### WHAT YOU SHOULD DO:
Provide only the number of lines below that contain the word "timestamp".

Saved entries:
____________________
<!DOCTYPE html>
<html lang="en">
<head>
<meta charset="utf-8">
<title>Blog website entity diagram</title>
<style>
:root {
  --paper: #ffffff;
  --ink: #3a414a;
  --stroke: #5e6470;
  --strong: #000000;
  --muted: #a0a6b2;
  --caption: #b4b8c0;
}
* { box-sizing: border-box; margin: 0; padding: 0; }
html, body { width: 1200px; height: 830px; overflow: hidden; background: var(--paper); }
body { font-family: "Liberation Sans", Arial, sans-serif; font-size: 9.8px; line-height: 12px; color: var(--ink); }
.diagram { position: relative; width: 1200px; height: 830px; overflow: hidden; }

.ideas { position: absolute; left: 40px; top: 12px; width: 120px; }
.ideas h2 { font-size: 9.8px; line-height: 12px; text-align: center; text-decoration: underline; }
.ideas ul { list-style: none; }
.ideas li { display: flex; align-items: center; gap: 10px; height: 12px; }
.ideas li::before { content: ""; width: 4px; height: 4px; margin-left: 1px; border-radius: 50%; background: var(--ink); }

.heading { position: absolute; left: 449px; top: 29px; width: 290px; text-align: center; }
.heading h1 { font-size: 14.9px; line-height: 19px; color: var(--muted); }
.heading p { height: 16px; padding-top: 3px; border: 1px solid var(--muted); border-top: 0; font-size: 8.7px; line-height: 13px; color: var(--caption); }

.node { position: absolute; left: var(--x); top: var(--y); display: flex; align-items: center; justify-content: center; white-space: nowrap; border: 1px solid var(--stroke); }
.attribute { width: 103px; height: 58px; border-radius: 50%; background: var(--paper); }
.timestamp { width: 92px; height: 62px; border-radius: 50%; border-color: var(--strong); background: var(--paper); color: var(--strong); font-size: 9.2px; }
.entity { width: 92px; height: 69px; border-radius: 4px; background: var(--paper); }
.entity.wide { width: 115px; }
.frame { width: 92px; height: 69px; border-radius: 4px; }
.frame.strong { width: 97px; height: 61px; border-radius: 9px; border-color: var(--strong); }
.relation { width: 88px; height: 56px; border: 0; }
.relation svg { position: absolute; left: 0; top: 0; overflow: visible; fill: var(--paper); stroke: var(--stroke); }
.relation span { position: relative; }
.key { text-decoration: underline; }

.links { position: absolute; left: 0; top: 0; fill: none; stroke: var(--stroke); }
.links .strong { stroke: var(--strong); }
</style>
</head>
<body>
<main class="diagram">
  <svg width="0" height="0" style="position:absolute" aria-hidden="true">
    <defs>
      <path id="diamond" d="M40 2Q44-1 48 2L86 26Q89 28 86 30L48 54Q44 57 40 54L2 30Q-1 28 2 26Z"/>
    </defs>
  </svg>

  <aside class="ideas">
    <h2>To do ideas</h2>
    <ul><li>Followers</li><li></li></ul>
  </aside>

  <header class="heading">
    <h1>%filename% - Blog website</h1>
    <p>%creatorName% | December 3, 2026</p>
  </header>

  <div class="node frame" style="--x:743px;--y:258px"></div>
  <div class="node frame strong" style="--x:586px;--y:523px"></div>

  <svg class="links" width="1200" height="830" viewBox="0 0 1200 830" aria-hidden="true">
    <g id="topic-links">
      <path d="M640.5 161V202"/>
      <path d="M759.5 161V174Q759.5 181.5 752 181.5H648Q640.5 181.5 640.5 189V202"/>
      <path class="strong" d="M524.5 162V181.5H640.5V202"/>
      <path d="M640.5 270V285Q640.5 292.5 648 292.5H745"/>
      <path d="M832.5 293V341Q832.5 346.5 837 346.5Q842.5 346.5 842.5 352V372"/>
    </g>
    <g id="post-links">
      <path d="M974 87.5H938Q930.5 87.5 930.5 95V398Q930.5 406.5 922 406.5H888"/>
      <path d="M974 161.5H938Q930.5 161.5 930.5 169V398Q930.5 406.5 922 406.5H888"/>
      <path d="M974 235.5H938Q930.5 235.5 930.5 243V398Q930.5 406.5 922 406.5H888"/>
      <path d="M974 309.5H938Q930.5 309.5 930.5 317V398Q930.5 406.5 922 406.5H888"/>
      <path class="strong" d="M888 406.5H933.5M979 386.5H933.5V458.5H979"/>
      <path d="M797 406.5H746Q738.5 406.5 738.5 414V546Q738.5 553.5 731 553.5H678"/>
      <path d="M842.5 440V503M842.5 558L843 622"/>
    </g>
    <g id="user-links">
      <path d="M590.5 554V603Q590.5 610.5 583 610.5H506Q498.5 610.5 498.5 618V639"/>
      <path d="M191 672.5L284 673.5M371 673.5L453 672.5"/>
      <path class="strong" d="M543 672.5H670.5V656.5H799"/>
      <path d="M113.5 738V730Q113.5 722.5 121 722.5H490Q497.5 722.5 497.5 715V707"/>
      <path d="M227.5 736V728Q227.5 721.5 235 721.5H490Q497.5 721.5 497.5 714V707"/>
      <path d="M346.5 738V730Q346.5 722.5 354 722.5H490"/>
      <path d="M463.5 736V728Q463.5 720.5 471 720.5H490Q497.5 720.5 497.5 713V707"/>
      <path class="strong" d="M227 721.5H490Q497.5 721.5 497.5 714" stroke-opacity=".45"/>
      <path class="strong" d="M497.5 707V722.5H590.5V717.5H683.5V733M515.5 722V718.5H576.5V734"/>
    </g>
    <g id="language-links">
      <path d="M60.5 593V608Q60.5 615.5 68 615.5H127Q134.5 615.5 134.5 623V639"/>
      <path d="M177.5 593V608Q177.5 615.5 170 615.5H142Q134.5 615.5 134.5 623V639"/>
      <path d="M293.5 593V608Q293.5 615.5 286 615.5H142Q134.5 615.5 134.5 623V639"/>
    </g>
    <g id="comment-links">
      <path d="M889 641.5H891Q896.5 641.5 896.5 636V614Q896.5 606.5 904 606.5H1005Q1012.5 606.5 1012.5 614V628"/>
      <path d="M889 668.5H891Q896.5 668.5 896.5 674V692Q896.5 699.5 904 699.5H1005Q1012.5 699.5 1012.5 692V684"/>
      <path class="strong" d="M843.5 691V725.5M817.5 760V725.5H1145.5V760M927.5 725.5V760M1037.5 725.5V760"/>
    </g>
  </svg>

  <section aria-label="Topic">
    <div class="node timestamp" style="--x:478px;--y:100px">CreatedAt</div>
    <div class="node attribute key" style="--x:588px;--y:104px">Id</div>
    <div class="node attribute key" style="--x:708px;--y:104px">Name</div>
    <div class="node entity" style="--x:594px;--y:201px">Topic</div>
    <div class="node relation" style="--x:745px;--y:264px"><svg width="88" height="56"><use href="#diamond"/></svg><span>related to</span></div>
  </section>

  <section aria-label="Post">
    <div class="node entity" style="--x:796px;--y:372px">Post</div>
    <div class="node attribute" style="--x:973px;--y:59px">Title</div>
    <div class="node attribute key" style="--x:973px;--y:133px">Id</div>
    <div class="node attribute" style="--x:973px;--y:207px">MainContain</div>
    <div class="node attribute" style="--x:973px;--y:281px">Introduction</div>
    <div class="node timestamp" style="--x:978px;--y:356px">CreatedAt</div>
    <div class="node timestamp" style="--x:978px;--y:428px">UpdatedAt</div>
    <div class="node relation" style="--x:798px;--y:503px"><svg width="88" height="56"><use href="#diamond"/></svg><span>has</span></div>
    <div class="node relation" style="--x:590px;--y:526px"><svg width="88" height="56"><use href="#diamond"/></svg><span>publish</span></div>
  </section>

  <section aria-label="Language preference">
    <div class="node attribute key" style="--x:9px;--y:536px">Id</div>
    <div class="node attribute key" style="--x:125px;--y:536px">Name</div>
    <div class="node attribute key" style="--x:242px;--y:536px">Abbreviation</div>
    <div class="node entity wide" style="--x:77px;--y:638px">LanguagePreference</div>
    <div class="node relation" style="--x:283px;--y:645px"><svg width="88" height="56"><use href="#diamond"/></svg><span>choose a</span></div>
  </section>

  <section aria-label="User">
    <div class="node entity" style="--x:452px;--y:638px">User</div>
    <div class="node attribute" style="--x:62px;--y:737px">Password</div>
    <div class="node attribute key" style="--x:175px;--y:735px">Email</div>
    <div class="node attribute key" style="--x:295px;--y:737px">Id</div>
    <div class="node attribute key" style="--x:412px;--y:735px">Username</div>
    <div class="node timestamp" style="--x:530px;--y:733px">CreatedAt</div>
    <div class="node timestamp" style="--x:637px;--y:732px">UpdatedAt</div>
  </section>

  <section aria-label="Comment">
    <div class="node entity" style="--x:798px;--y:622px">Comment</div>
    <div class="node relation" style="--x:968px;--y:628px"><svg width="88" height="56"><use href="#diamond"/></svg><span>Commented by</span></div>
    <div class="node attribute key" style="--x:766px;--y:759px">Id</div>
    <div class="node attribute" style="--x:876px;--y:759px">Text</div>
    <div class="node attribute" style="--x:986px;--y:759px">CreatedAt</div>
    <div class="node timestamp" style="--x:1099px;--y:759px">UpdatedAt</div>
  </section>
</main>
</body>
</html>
____________________
### EXPECTED ANSWER:
7